Editing Strategies

Editing my own written work is a process that has, at times, seemed fruitless. Throughout my years of academic writing I have received many helpful insights on becoming a better writer, and even a better reader of other’s work, but I hadn’t found an effective process for editing and reading my own work until recently. For the most part, my editing was merely revising sentence structure and word choice – I never felt I had enough distance from my work to see the larger, general issues with the flow of the entire work or gaps in my argument. I have found two techniques for editing that aim to expose some of the key issues in a draft that may not be immediately obvious to the writer.

The first editing technique was introduced to me by Rebecca Hanrahan, a Whitman College Professor. This technique is easier with a computer, but can certainly be done on paper or out loud.

  • Underline the single most important sentence in each paragraph.
  • Copy and paste each sentence, in order, into a new document to make a single paragraph of these critical sentences. This will serve as a “reverse outline” for the work you have currently.
  • Read the paragraph and see if the thesis is clear, if a coherent argument comes through, and if there are any large gaps in reasoning between each sentence.

This editing strategy has been very helpful in my own writing because it allows me to take a general look at a piece of writing that is not available when reading through the whole piece. Often times I find 2-3 important sentences in one paragraph, and realize I can spend more time developing each one into a more substantial concept or even a new paragraph. This technique has helped me to get a broader view of the direction and flow of my writing in a specific piece.

The second editing technique has been loosely adapted from advice from my advisor, Tom Davis. This technique is great for reassessing what still needs expansion in a paper, as well as clarifying intentions to oneself and the reader.

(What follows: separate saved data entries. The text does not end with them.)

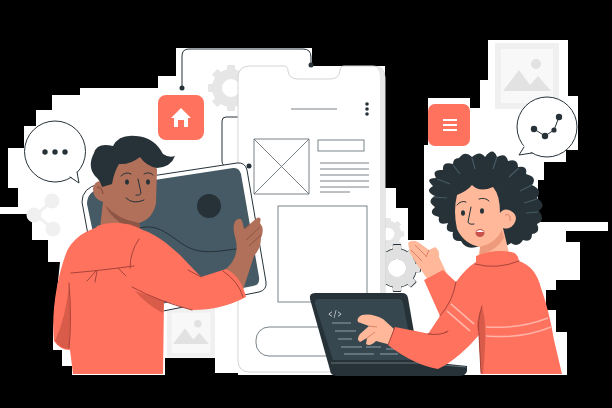
<!DOCTYPE html>
<html lang="en">
<head>
<meta charset="utf-8">
<title>App design team</title>
<style>
:root{--night:#000;--paper:#fff;--ink:#263238;--slate:#455a64;--coral:#ff725e;--coral-dark:#d95b4a;--mist:#ebebeb;--fog:#f5f5f5;--skin-a:#b0705a;--skin-a-dark:#8f5545;--skin-b:#ffb99a;--skin-b-dark:#ee9a7c}
html,body{margin:0;width:612px;height:408px;overflow:hidden;background:var(--night)}
svg{display:block}
.paper{fill:var(--paper)}.ink{fill:var(--ink)}.slate{fill:var(--slate)}.coral{fill:var(--coral)}.mist{fill:var(--mist)}.fog{fill:var(--fog)}
.skin-a{fill:var(--skin-a)}.skin-b{fill:var(--skin-b)}
.line{fill:none;stroke:var(--ink);stroke-width:1;stroke-linecap:round;stroke-linejoin:round}
.thin{fill:none;stroke:#59646a;stroke-width:.8}
.outlined{fill:var(--paper);stroke:var(--ink);stroke-width:1}
.fold{fill:none;stroke:#a8433a;stroke-width:1;stroke-linecap:round}
.code{font:10px "Noto Sans Mono",monospace;fill:#dfe5e8}
</style>
</head>
<body>
<svg width="612" height="408" viewBox="0 0 612 408" role="img" aria-label="Two designers assembling a mobile app layout">
<defs>
<g id="gear">
<circle r="14" fill="none" stroke="currentColor" stroke-width="10"/>
<g id="gear-teeth" fill="currentColor"><rect x="-4" y="-23" width="8" height="7" rx="1"/><rect x="-4" y="16" width="8" height="7" rx="1"/><rect x="-23" y="-4" width="7" height="8" rx="1"/><rect x="16" y="-4" width="7" height="8" rx="1"/></g>
<use href="#gear-teeth" transform="rotate(45)"/>
</g>
<g id="image-tile">
<rect width="64" height="66" fill="#f0f0f0"/><rect x="6" y="6" width="52" height="54" fill="#f8f8f8"/>
<path d="M8 48 24 27 35 42 43 33 56 48Z" fill="#e2e2e2"/><circle cx="41" cy="21" r="5" fill="#e2e2e2"/>
</g>
</defs>

<g id="paper-cutout" class="paper">
<path d="M176 48H312V66H385V188H396V208H408V240H424V270H436V300L440 375H238V373H215V358H165V375H72V366H62V350H53V330L60 262H48V240H32V214H0V207H18V188H8V148H24V126H36V110H52V95H80V88H158V76H176Z"/>
<path d="M428 98H470V108H480V80H488V40H568V96H578V150H566V162H544V180H538V222H608V231H566V242H580V280H556V290H546V310H556V332H567V375H430V290H408V240H424V145H428Z"/>
</g>

<g id="background-icons">
<use href="#gear" transform="translate(231 88)" color="#e6e6e6"/>
<g fill="#f0f0f0" stroke="#f0f0f0" stroke-width="3"><path d="M52 201 36 215 53 229" fill="none"/><circle cx="52" cy="201" r="6"/><circle cx="34" cy="215" r="6"/><circle cx="53" cy="229" r="6"/></g>
<use href="#image-tile" x="495" y="43"/>
<use href="#image-tile" transform="translate(167 308) scale(.75)"/>
<use href="#gear" transform="translate(388 234) scale(.7)" color="#e6e6e6"/>
<g transform="translate(397 268)"><use href="#gear" color="#263238" transform="scale(1.04)"/><use href="#gear" color="#e0e0e0"/></g>
</g>

<g id="connectors">
<path class="line" d="M182 88V56Q182 49 189 49H303Q311 49 311 57V65"/>
<circle class="ink" cx="182" cy="88" r="2.5"/><circle class="ink" cx="311" cy="65" r="2.5"/>
<path class="line" d="M240 117H226Q222 117 222 121V161Q222 166 227 166H249"/>
</g>

<g id="phone">
<path d="M250 66H284Q288 66 288 71Q289 79 298 79H330Q339 79 340 71Q340 66 344 66H373Q385 66 385 78V360Q385 372 373 372H250Q238 372 238 360V78Q238 66 250 66Z" fill="#fff" stroke="#d4d4d4"/>
<path d="M379 68Q385 70 385 79V360Q384 371 374 372Q380 366 380 357V78Q380 71 376 67Z" fill="#e6e6e6"/>
<path class="thin" d="M291 109H337"/>
<g class="ink"><circle cx="367" cy="104" r="1.8"/><circle cx="367" cy="109" r="1.8"/><circle cx="367" cy="114" r="1.8"/></g>
<g class="thin"><path d="M254 139H309V194H254ZL309 194M309 139 254 194"/><rect x="318" y="140" width="46" height="11"/><path d="M320 163H369M320 169H369M320 175H369M320 181H369M320 187H369M320 192H350"/><rect x="278" y="206" width="89" height="96"/><rect x="256" y="327" width="112" height="29" rx="13"/></g>
<circle class="ink" cx="249" cy="166" r="2.5"/>
</g>

<g id="home-button"><rect class="coral" x="158" y="95" width="46" height="45" rx="8"/><path class="paper" d="M181 108 191 118H188V127H184V120H178V127H174V118H171Z"/></g>
<g id="menu-button"><rect class="coral" x="428" y="104" width="42" height="42" rx="7"/><path d="M443 120H457M443 125H457M443 130H457" stroke="#fff" stroke-width="2"/></g>

<g id="chat-bubble"><path class="outlined" d="M55 121A30 30 0 1 1 55 182A30 30 0 0 1 55 121Z"/><path class="paper" d="M70 176 79 183 77 171Z"/><path class="line" d="M70 177 79 183 77 172"/><g class="ink"><circle cx="45" cy="152" r="2.7"/><circle cx="55" cy="152" r="2.7"/><circle cx="65" cy="152" r="2.7"/></g></g>
<g id="chart-bubble"><circle class="outlined" cx="547" cy="127" r="30"/><path class="paper" d="M524 145 519 155 533 152Z"/><path class="line" d="M524 147 519 155 532 153"/><path class="line" d="M534 129 545 136 554 130 559 117"/><g class="ink"><circle cx="534" cy="129" r="3.2"/><circle cx="545" cy="136" r="3.2"/><circle cx="554" cy="130" r="2.6"/><circle cx="559" cy="117" r="3.2"/></g></g>

<g id="picture-card">
<path d="M99 184 237 163Q245 162 247 170L266 282Q267 290 259 292L133 317Q108 318 100 300L82 202Q82 188 99 184Z" fill="#fff" stroke="#263238"/>
<path class="slate" d="M102 188 233 168Q239 167 241 174L259 277Q260 285 253 286L140 308Q115 308 106 295L87 204Q87 191 102 188Z"/>
<path class="line" d="M136 229C155 223 164 231 181 243S212 253 254 246"/>
<circle class="ink" cx="209" cy="206" r="12"/>
</g>

<g id="man">
<path class="skin-a" d="M225 270C238 259 238 246 235 237Q231 222 238 219Q242 218 243 224L244 229 257 218Q262 216 260 223Q265 229 261 238Q261 248 254 256L242 293Z"/>
<path d="M244 229 250 225M246 240 260 227M249 246 261 235" fill="none" stroke="#8f5545"/>
<path class="coral" d="M95 228Q118 217 143 230C157 235 168 244 180 255L201 277 226 269Q241 276 246 297Q222 310 192 310L164 301 163 374H73L70 350Q60 350 54 341C51 313 57 276 67 251Q75 235 95 228Z"/>
<path d="M69 285Q71 319 69 349Q61 349 55 341Q66 317 69 285Z" fill="#d95b4a"/>
<path d="M135 291Q151 296 164 301L163 313Q147 305 135 291Z" fill="#d95b4a"/>
<path class="fold" d="M71 273Q96 271 134 266M96 271 87 281M97 271 95 282M118 268 126 276M69 283Q72 320 69 348M132 287Q158 301 192 310M139 239Q130 252 130 268M201 277 188 270M223 271Q239 282 243 297"/>
<path class="skin-a" d="M101 181Q94 181 93 189Q93 199 103 202L100 228Q120 237 140 229L139 223Q153 219 156 203L157 169 145 153 112 158Z"/>
<path d="M105 205Q117 219 139 223L140 229Q115 226 105 205Z" fill="#8f5545"/>
<path class="coral" d="M97 226Q118 218 141 229V235Q117 240 94 234Z"/>
<path class="ink" d="M102 187Q100 180 95 176Q87 166 94 153Q97 142 113 146Q119 134 136 136Q154 137 163 154Q169 158 175 156Q171 167 157 168Q146 166 140 157Q130 165 119 164Q114 172 112 184Z"/>
<path d="M97 187Q102 187 103 194" fill="none" stroke="#7d4437"/>
<g id="man-face"><ellipse class="ink" cx="127" cy="182" rx="2" ry="2.7"/><ellipse class="ink" cx="148" cy="182" rx="2" ry="2.7"/><path class="line" d="M121 176Q126 171 131 174M144 174Q149 171 153 175M138 179 141 193Q140 196 136 195M126 198Q133 205 144 200" stroke-width="1.3"/></g>
</g>

<g id="woman">
<path class="skin-b" d="M408 243Q412 239 418 242L429 250 435 247Q440 250 439 257L447 274 429 282Q423 272 418 266L410 253Z"/>
<path d="M415 245 427 257M411 250 422 261M429 250 426 257" fill="none" stroke="#d98467"/>
<path class="ink" d="M459 158Q465 150 472 157Q480 150 485 157Q493 146 497 157Q506 152 508 161Q518 158 518 167Q528 165 526 174Q538 177 532 185Q543 190 537 198Q547 205 539 211Q546 220 537 224Q541 233 532 234Q532 243 523 240Q518 248 511 243Q496 253 480 246Q466 251 461 241Q451 242 453 232Q444 232 448 223Q437 226 439 217Q427 214 435 207Q426 201 435 196Q424 191 433 186Q424 178 436 178Q431 169 443 170Q442 161 453 164Q453 158 459 158Z"/>
<path d="M437 179 450 184M453 165 460 174M472 158 475 169M497 157 493 169M519 168 509 177M532 185 520 191M537 199 524 203M538 212 526 213M433 197 447 198" fill="none" stroke="#455a64" stroke-width="1.2"/>
<path class="skin-b" d="M457 195Q467 191 472 185Q480 193 493 187Q500 195 500 213Q504 207 511 211Q519 216 514 224Q510 230 503 228L510 257Q492 266 478 258L480 247Q464 244 457 229Q453 211 457 195Z"/>
<path d="M480 247Q496 243 502 230L504 238Q496 251 480 255Z" fill="#ee9a7c"/>
<g id="woman-face"><ellipse class="ink" cx="463" cy="213" rx="2" ry="2.8"/><ellipse class="ink" cx="482" cy="211" rx="2" ry="2.8"/><path class="line" d="M457 205Q461 200 466 202M479 199Q485 197 489 201M471 207 468 222Q469 225 474 224"/><ellipse cx="480" cy="233" rx="4.5" ry="4" fill="#c9534a"/><path d="M476 232Q480 228 484 232Z" fill="#fff"/><path d="M505 215Q511 213 510 221" fill="none" stroke="#d98467"/></g>
<path class="coral" d="M476 256Q493 249 511 252Q518 253 519 261Q536 267 541 288Q549 310 554 340L562 374H481L479 335Q459 359 438 368Q417 366 388 345L395 327Q413 331 428 334L440 316 424 280 443 270 456 282Q466 268 476 262Z"/>
<path d="M479 335Q474 322 482 307Q488 324 483 374H481Z" fill="#d95b4a"/>
<path class="fold" d="M475 264Q497 270 519 261M456 282Q453 301 440 316M482 306Q477 321 479 335L481 373M428 334Q440 336 447 332"/>
<path d="M451 304 474 324M447 311 470 331M486 327Q520 329 548 318M486 336Q522 339 551 327" fill="none" stroke="#ffb2a6" stroke-width="1.5"/>
</g>

<g id="laptop">
<path class="ink" d="M315 293H402Q407 293 408 298L419 361 467 366V371Q466 376 459 376H336Q330 375 330 370L310 299Q309 293 315 293Z"/>
<path d="M319 299H399Q402 299 403 303L414 360H333L315 304Q314 299 319 299Z" fill="#37474f"/>
<path d="M331 363H419L466 367" fill="none" stroke="#65747b"/>
<text class="code" x="328" y="318" textLength="14" lengthAdjust="spacingAndGlyphs">&lt;/&gt;</text>
<path d="M332 323H351M335 331H356M338 339H352M341 347H362M344 354H374M366 347H381M380 354H398M386 349H404" stroke="#8fa0a8" fill="none"/>
</g>

<g id="typing-arm">
<path class="skin-b" d="M394 329 383 319Q372 313 362 315Q356 318 358 322L369 326 360 334Q356 339 360 342L367 338 366 344Q370 347 376 341L391 345Z"/>
<path d="M369 326 377 327M367 338 375 332" fill="none" stroke="#d98467"/>
<path class="coral" d="M395 327Q416 331 430 334L479 331Q461 358 438 369Q414 365 388 345Z"/>
<path class="fold" d="M395 327 388 345M428 334Q441 336 448 331"/>
<path d="M447 311 470 331M451 304 474 324" fill="none" stroke="#ffb2a6" stroke-width="1.5"/>
</g>
</svg>
</body>
</html>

  • For each paragraph, including the introduction and conclusion, make a list of questions that you hope to answer (include both questions you have left unanswered and ones you have addressed). The questions can be universal (eg. “Why should the reader care about this paper?”) or very specific (eg. “What is Arendt’s conception of action? How does this differ from traditional theories in Philosophy?”).
  • When rewriting or writing anew for a second draft, use these questions to drive your writing – look back to these questions to see if you clearly express the questions you wish to answer and use the new, unanswered questions to move forward with new concepts.

Although I find this strategy most helpful in the editing stage of writing, it could certainly be used as a brainstorming technique after developing a subject or topic for a paper. This exercise has been very helpful for moving forward into new ideas in a second draft, in addition to clarifying the work I have already done in my first draft. My writing is often fueled by questions, or even framing certain arguments as answers to a question, so I recognize that this editing technique really caters to my own writing style. I also note that this second technique has been particularly helpful when applied to long seminar papers with several sections or sub-thesis statements, which can easily become abstract or unclear. In a long piece of writing, it can be incredibly helpful to address the questions your writing hopes to answer and to plainly state those questions for the reader.

Editing can be much more than merely putting on the finishing touches – it can be a critical turning point for rewriting and developing what lies dormant in a current piece of work. I have found these techniques inspiring when moving forward into a second draft or even finishing a first draft when I feel stuck. I hope they are as successful for others as they have been for me!